This exhibition shows examples of recent work made in a print studio. Based on my drawings of portraits, architecture and landscapes I have produced a series of drypoint prints.
Drypoint printing is a natural extension of my drawing practice, because the process is to ‘draw’ or incise into a surface, and the incised line or sunken area holds the ink.
My ‘Species of Trees’ series has, in particular, benefited considerably from this form of printmaking. ‘Species of Trees’ is an ongoing series of drawings and prints which are influenced in part by the graphic art of contemporary China and 19th Century Japan, where the marks I use in my work are reminiscent of those found in screenprints, woodblock prints and etchings.
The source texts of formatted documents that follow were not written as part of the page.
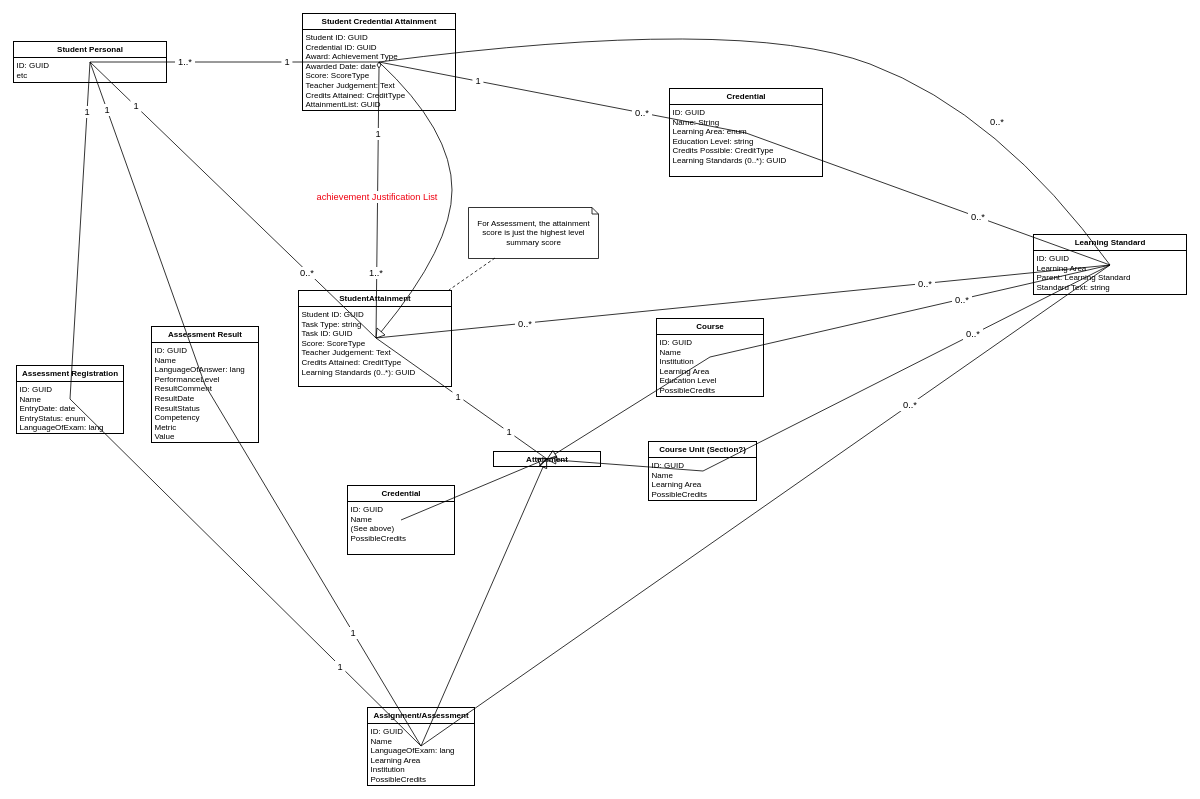
<!DOCTYPE html>
<html lang="en">
<head>
<meta charset="utf-8">
<title>Student attainment class diagram</title>
<style>
:root { --ink: #000; --paper: #fff; --alert: #f00010; }
* { box-sizing: border-box; margin: 0; padding: 0; }
html, body { width: 1200px; height: 799px; overflow: hidden; background: var(--paper); }
.diagram { position: relative; width: 1200px; height: 799px; overflow: hidden; background: var(--paper); color: var(--ink); font: 8px/9.6px "Liberation Sans", Arial, sans-serif; }
.entity { position: absolute; left: var(--x); top: var(--y); width: var(--w); height: var(--h); display: flex; flex-direction: column; border: 1px solid var(--ink); background: var(--paper); white-space: nowrap; }
.entity h2 { flex: none; height: 16px; font-size: 8px; line-height: 15px; text-align: center; border-bottom: 1px solid var(--ink); }
.entity ul { list-style: none; padding: 3px 2px 0 2.5px; }
.entity.bare h2 { border-bottom: 0; }
.note { position: absolute; left: 468px; top: 207px; width: 131px; height: 52px; display: flex; align-items: center; justify-content: center; text-align: center; white-space: nowrap; }
.links { position: absolute; left: 0; top: 0; fill: none; stroke: var(--ink); stroke-width: 0.8; }
.label { position: absolute; left: var(--x); top: var(--y); transform: translate(-50%, -50%); padding: 0 3px; background: var(--paper); font-size: 9.3px; line-height: 12px; white-space: nowrap; }
.label.alert { color: var(--alert); padding: 0 1px; }
</style>
</head>
<body>
<main class="diagram">

<section class="entity" style="--x:13px;--y:41px;--w:154px;--h:42px">
<h2>Student Personal</h2>
<ul><li>ID: GUID</li><li>etc</li></ul>
</section>

<section class="entity" style="--x:302px;--y:13px;--w:154px;--h:98px">
<h2>Student Credential Attainment</h2>
<ul><li>Student ID: GUID</li><li>Credential ID: GUID</li><li>Award: Achievement Type</li><li>Awarded Date: date</li><li>Score: ScoreType</li><li>Teacher Judgement: Text</li><li>Credits Attained: CreditType</li><li>AttainmentList: GUID</li></ul>
</section>

<section class="entity" style="--x:669px;--y:88px;--w:154px;--h:89px">
<h2>Credential</h2>
<ul><li>ID: GUID</li><li>Name: String</li><li>Learning Area: enum</li><li>Education Level: string</li><li>Credits Possible: CreditType</li><li>Learning Standards (0..*): GUID</li></ul>
</section>

<section class="entity" style="--x:1033px;--y:234px;--w:154px;--h:61px">
<h2>Learning Standard</h2>
<ul><li>ID: GUID</li><li>Learning Area</li><li>Parent: Learning Standard</li><li>Standard Text: string</li></ul>
</section>

<section class="entity" style="--x:298px;--y:290px;--w:154px;--h:97px">
<h2>StudentAttainment</h2>
<ul><li>Student ID: GUID</li><li>Task Type: string</li><li>Task ID: GUID</li><li>Score: ScoreType</li><li>Teacher Judgement: Text</li><li>Credits Attained: CreditType</li><li>Learning Standards (0..*): GUID</li></ul>
</section>

<section class="entity" style="--x:16px;--y:365px;--w:108px;--h:69px">
<h2>Assessment Registration</h2>
<ul><li>ID: GUID</li><li>Name</li><li>EntryDate: date</li><li>EntryStatus: enum</li><li>LanguageOfExam: lang</li></ul>
</section>

<section class="entity" style="--x:151px;--y:326px;--w:108px;--h:117px">
<h2>Assessment Result</h2>
<ul><li>ID: GUID</li><li>Name</li><li>LanguageOfAnswer: lang</li><li>PerformanceLevel</li><li>ResultComment</li><li>ResultDate</li><li>ResultStatus</li><li>Competency</li><li>Metric</li><li>Value</li></ul>
</section>

<section class="entity" style="--x:656px;--y:318px;--w:108px;--h:79px">
<h2>Course</h2>
<ul><li>ID: GUID</li><li>Name</li><li>Institution</li><li>Learning Area</li><li>Education Level</li><li>PossibleCredits</li></ul>
</section>

<section class="entity" style="--x:648px;--y:441px;--w:109px;--h:60px">
<h2>Course Unit (Section?)</h2>
<ul><li>ID: GUID</li><li>Name</li><li>Learning Area</li><li>PossibleCredits</li></ul>
</section>

<section class="entity bare" style="--x:493px;--y:451px;--w:108px;--h:16px">
<h2>Attainment</h2>
</section>

<section class="entity" style="--x:347px;--y:485px;--w:108px;--h:70px">
<h2>Credential</h2>
<ul><li>ID: GUID</li><li>Name</li><li>(See above)</li><li>PossibleCredits</li></ul>
</section>

<section class="entity" style="--x:367px;--y:707px;--w:108px;--h:79px">
<h2>Assignment/Assessment</h2>
<ul><li>ID: GUID</li><li>Name</li><li>LanguageOfExam: lang</li><li>Learning Area</li><li>Institution</li><li>PossibleCredits</li></ul>
</section>

<svg class="links" width="1200" height="799" viewBox="0 0 1200 799" aria-hidden="true">
<defs>
<marker id="inherits" markerUnits="userSpaceOnUse" markerWidth="12" markerHeight="12" refX="1" refY="6" orient="auto">
<polygon points="1,2 10,6 1,10"/>
</marker>
</defs>
<g id="note-outline">
<path d="M468.5 207.5H592L598.5 214V258.5H468.5Z"/>
<path d="M592 207.5V214H598.5"/>
<line x1="495" y1="258" x2="449" y2="290" stroke-dasharray="3 2.4"/>
</g>
<g id="from-student-personal">
<line x1="90" y1="62" x2="379" y2="62"/>
<line x1="90" y1="62" x2="70" y2="399"/>
<line x1="90" y1="62" x2="205" y2="385"/>
<line x1="90" y1="62" x2="376" y2="338"/>
</g>
<g id="from-credential-attainment">
<line x1="379" y1="68" x2="376" y2="338"/>
<polygon points="379,62 381,65 379,68 377,65"/>
<line x1="379" y1="62" x2="746" y2="133"/>
<path d="M379 62Q740 15 870 64Q1000 113 1110 265"/>
<path d="M379 62Q452 130 452 190Q452 246 381 332"/>
<polygon points="376,338 385,335 377,328"/>
</g>
<g id="from-learning-standard">
<line x1="1110" y1="265" x2="746" y2="133"/>
<line x1="1110" y1="265" x2="376" y2="338"/>
<line x1="1110" y1="265" x2="710" y2="357"/>
<line x1="1110" y1="265" x2="703" y2="471"/>
<line x1="1110" y1="265" x2="421" y2="746"/>
</g>
<g id="to-assessment">
<line x1="70" y1="399" x2="421" y2="746"/>
<line x1="205" y1="385" x2="421" y2="746"/>
</g>
<line x1="376" y1="338" x2="547" y2="459"/>
<g id="to-attainment" marker-end="url(#inherits)">
<line x1="710" y1="357" x2="555" y2="454" marker-end="url(#inherits)"/>
<line x1="703" y1="471" x2="556" y2="460" marker-end="url(#inherits)"/>
<line x1="401" y1="520" x2="539" y2="462" marker-end="url(#inherits)"/>
<line x1="421" y1="746" x2="543" y2="467" marker-end="url(#inherits)"/>
</g>
</svg>

<p class="note">For Assessment, the attainment<br>score is just the highest level<br>summary score</p>

<span class="label" style="--x:185px;--y:62px">1..*</span>
<span class="label" style="--x:287px;--y:62px">1</span>
<span class="label" style="--x:87px;--y:112px">1</span>
<span class="label" style="--x:107px;--y:110px">1</span>
<span class="label" style="--x:136px;--y:106px">1</span>
<span class="label" style="--x:307px;--y:273px">0..*</span>
<span class="label" style="--x:378px;--y:134px">1</span>
<span class="label alert" style="--x:377px;--y:197px">achievement Justification List</span>
<span class="label" style="--x:376px;--y:273px">1..*</span>
<span class="label" style="--x:478px;--y:81px">1</span>
<span class="label" style="--x:642px;--y:113px">0..*</span>
<span class="label" style="--x:997px;--y:122px">0..*</span>
<span class="label" style="--x:978px;--y:217px">0..*</span>
<span class="label" style="--x:925px;--y:284px">0..*</span>
<span class="label" style="--x:525px;--y:324px">0..*</span>
<span class="label" style="--x:962px;--y:300px">0..*</span>
<span class="label" style="--x:973px;--y:334px">0..*</span>
<span class="label" style="--x:910px;--y:405px">0..*</span>
<span class="label" style="--x:458px;--y:397px">1</span>
<span class="label" style="--x:509px;--y:432px">1</span>
<span class="label" style="--x:353px;--y:633px">1</span>
<span class="label" style="--x:340px;--y:667px">1</span>
</main>
</body>
</html>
The drawings are rendered in a manner which endeavours to bring together the analytical with a sense of the lyrical.
This series of drawings and prints are portraits of particular trees, including the grounds of Hatfield House, the Jacobean House and Tudor Hall in Hertfordshire.
Each drawing makes the space around the tree visible as well as a sense of the volume and mass of the tree itself. This work contrasts with the work of the Painter, Alexander Cozens, who in 1771 produced a portfolio of prints entitled The Shape, Skeleton and Foliage of 32 Species of Trees for the use of Painting and Drawing. In this work the images represent the visible character of various species of trees where each is illustrated as a generalized example and Cozens work is one of classification.
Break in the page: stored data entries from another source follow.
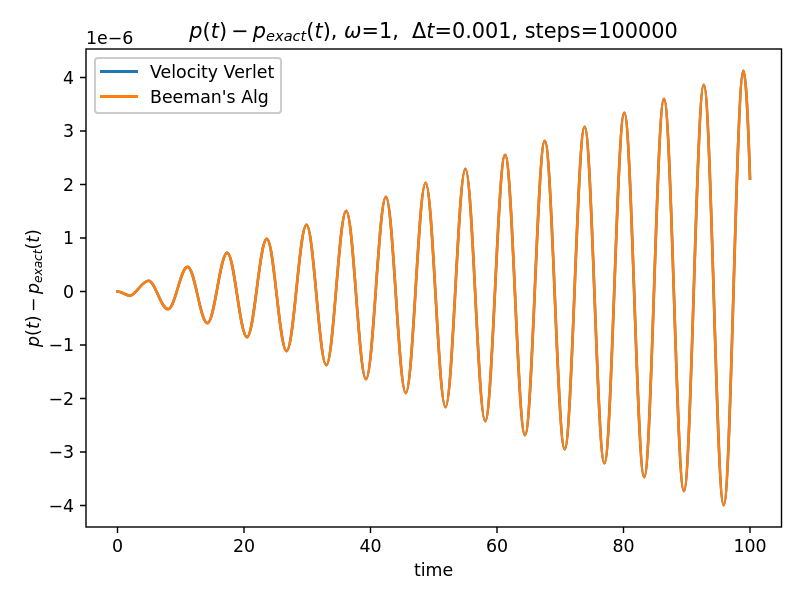
<!DOCTYPE html>
<html lang="en">
<head>
<meta charset="utf-8">
<title>Momentum error over time</title>
<style>
:root {
  --paper: #ffffff;
  --ink: #000000;
  --verlet: #1f77b4;
  --beeman: #ff7f0e;
  --legend-border: #cccccc;
}
* { box-sizing: border-box; margin: 0; padding: 0; }
html, body { width: 801px; height: 600px; overflow: hidden; background: var(--paper); }
.chart {
  position: relative; width: 801px; height: 600px; overflow: hidden;
  color: var(--ink); font: 17.36px/20px "DejaVu Sans", sans-serif; white-space: nowrap;
}
.plot { position: absolute; left: 0; top: 0; }
.frame, .ticks { fill: none; stroke: var(--ink); stroke-width: 1.4; }
.series { fill: none; stroke-width: 2.6; stroke-linecap: square; stroke-linejoin: round; }
.verlet { stroke: var(--verlet); }
.beeman { stroke: var(--beeman); }
h1 {
  position: absolute; left: 86px; top: 19px; width: 695px;
  font-size: 20.83px; line-height: 24px; font-weight: 400; text-align: center; white-space: pre;
}
i { font-style: oblique; }
sub { font-size: 70%; line-height: 0; vertical-align: baseline; position: relative; top: .24em; }
.minus { margin: 0 .2em; }
.scale { position: absolute; left: 86px; top: 28px; }
.y-labels {
  position: absolute; left: 0; top: 51px; width: 74px;
  display: flex; flex-direction: column; list-style: none;
}
.y-labels li { height: 53.5px; display: flex; align-items: center; justify-content: flex-end; }
.x-labels { position: absolute; left: 54.3px; top: 536px; display: flex; list-style: none; }
.x-labels li { width: 126.5px; text-align: center; }
.x-title { position: absolute; left: 86px; top: 560px; width: 695px; text-align: center; }
.y-title {
  position: absolute; left: -67px; top: 278px; width: 200px;
  text-align: center; transform: rotate(-90deg);
}
.legend {
  position: absolute; left: 94px; top: 57px; width: 188px; height: 57px;
  display: grid; grid-template-columns: 38px 1fr; grid-auto-rows: 25px;
  column-gap: 12px; align-items: center; padding-left: 4px;
  border: 2px solid var(--legend-border); border-radius: 4px;
  background: rgba(255, 255, 255, .8);
}
.key { height: 2.6px; }
.key-verlet { background: var(--verlet); }
.key-beeman { background: var(--beeman); }
</style>
</head>
<body>
<main class="chart">
  <svg class="plot" width="801" height="600" viewBox="0 0 801 600" role="img" aria-label="Two coinciding oscillating curves whose amplitude grows with time">
    <defs>
      <path id="error-curve" d="M117.5 291.5 C122 291.5 125.5 295.6 130.3 295.6
        S142 280.8 148.6 280.8 S160.8 309.1 168 309.1 S180.4 266.9 187.6 266.9
        S200.2 323.1 207.4 323.1 S220 252.9 227.2 252.9 S239.8 337.1 247 337.1
        S259.6 238.9 266.8 238.9 S279.4 351.1 286.6 351.1 S299.3 224.9 306.5 224.9
        S319.1 365.1 326.3 365.1 S339 210.9 346.2 210.9 S358.8 379.1 366 379.1
        S378.7 196.9 385.9 196.9 S398.6 393.1 405.8 393.1 S418.4 182.9 425.6 182.9
        S438.3 407.1 445.5 407.1 S458.2 168.9 465.4 168.9 S478 421.1 485.2 421.1
        S497.9 154.9 505.1 154.9 S517.8 435.1 525 435.1 S537.6 140.9 544.8 140.9
        S557.5 449.1 564.7 449.1 S577.4 126.9 584.6 126.9 S597.2 463.1 604.4 463.1
        S617.1 112.9 624.3 112.9 S637 477.1 644.2 477.1 S656.8 98.9 664 98.9
        S676.7 491.1 683.9 491.1 S696.6 84.9 703.8 84.9 S716.5 505.1 723.7 505.1
        S736.3 70.9 743.5 70.9 C745.7 70.9 747.9 115 750 178.6"/>
    </defs>
    <path class="ticks" d="M117.5 527v6 M244 527v6 M370.5 527v6 M497 527v6 M623.5 527v6 M750 527v6
      M86 77.5h-6 M86 131h-6 M86 184.5h-6 M86 238h-6 M86 291.5h-6 M86 345h-6 M86 398.5h-6 M86 452h-6 M86 505.5h-6"/>
    <use href="#error-curve" class="series verlet"/>
    <use href="#error-curve" class="series beeman"/>
    <rect class="frame" x="86" y="49" width="695.5" height="478"/>
  </svg>

  <h1><i>p</i>(<i>t</i>)<span class="minus">−</span><i>p</i><sub><i>exact</i></sub>(<i>t</i>), <i>ω</i>=1,  Δ<i>t</i>=0.001, steps=100000</h1>
  <p class="scale">1e−6</p>

  <ul class="y-labels">
    <li>4</li><li>3</li><li>2</li><li>1</li><li>0</li><li>−1</li><li>−2</li><li>−3</li><li>−4</li>
  </ul>
  <ul class="x-labels">
    <li>0</li><li>20</li><li>40</li><li>60</li><li>80</li><li>100</li>
  </ul>
  <p class="x-title">time</p>
  <p class="y-title"><i>p</i>(<i>t</i>)<span class="minus">−</span><i>p</i><sub><i>exact</i></sub>(<i>t</i>)</p>

  <div class="legend">
    <span class="key key-verlet"></span><span>Velocity Verlet</span>
    <span class="key key-beeman"></span><span>Beeman's Alg</span>
  </div>
</main>
</body>
</html>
I came across this publication whilst working on my drawings and prints of trees and found it to be an interesting counterpoint to my own project. The descriptions and presentation of tree species in my own work acknowledges Cozens work of classification.
The trees series is an ongoing project and will continue to develop through drawing and printmaking.
The exhibition also shows drypoint prints of Architecture, Portraits and Still Life to show how this process of printmaking can extend drawing techniques.
Drypoint printing has the directness of drawing. This technique has provided another layer to my work and has developed my drawing skills. The printmaking process combines a sense of control in preparing the plate, incising the lines and applying and selectively removing ink, as well as unexpected effects which result from the use of the press in the print process.
Charlotte Harker is an artist based in London. Her recent work has been made in a print studio. Based on my drawings of portraits, architecture, landscapes and more recently animals, I have produced a series of drypoint prints. Prior to this she produced a series of drawings which were included in a book titled ‘Nowheres’, a collaborative project with Poet, Tamar Yoseloff. These drawings were exhibited at the Poetry Society and also the Barbican Centre in 2015. In 2014, for her project and solo exhibition, ‘Species of Trees and Other Landscapes’ she was awarded a grant from Arts Council England. In 2012 she was awarded a residency at the Cill Rialaig Project in Ballinskelligs, County Kerry, Ireland. In 2009 Arts Council England awarded a grant to support her research into the work of 19th Century Landscape painter, Peter De Wint, at The Collection and Usher Gallery, Lincoln. Prior to that she was awarded a Pollock Krasner Foundation Grant in 2007. She has been shortlisted for the Jerwood Drawing Prize and from 2001-2002 was a resident artist at the Florence Trust Studios in London. As well as exhibiting across the U.K., she has been in group shows in Europe, U.S.A. and Australia.
See also www.axisweb.org/artist/charlottedavidharker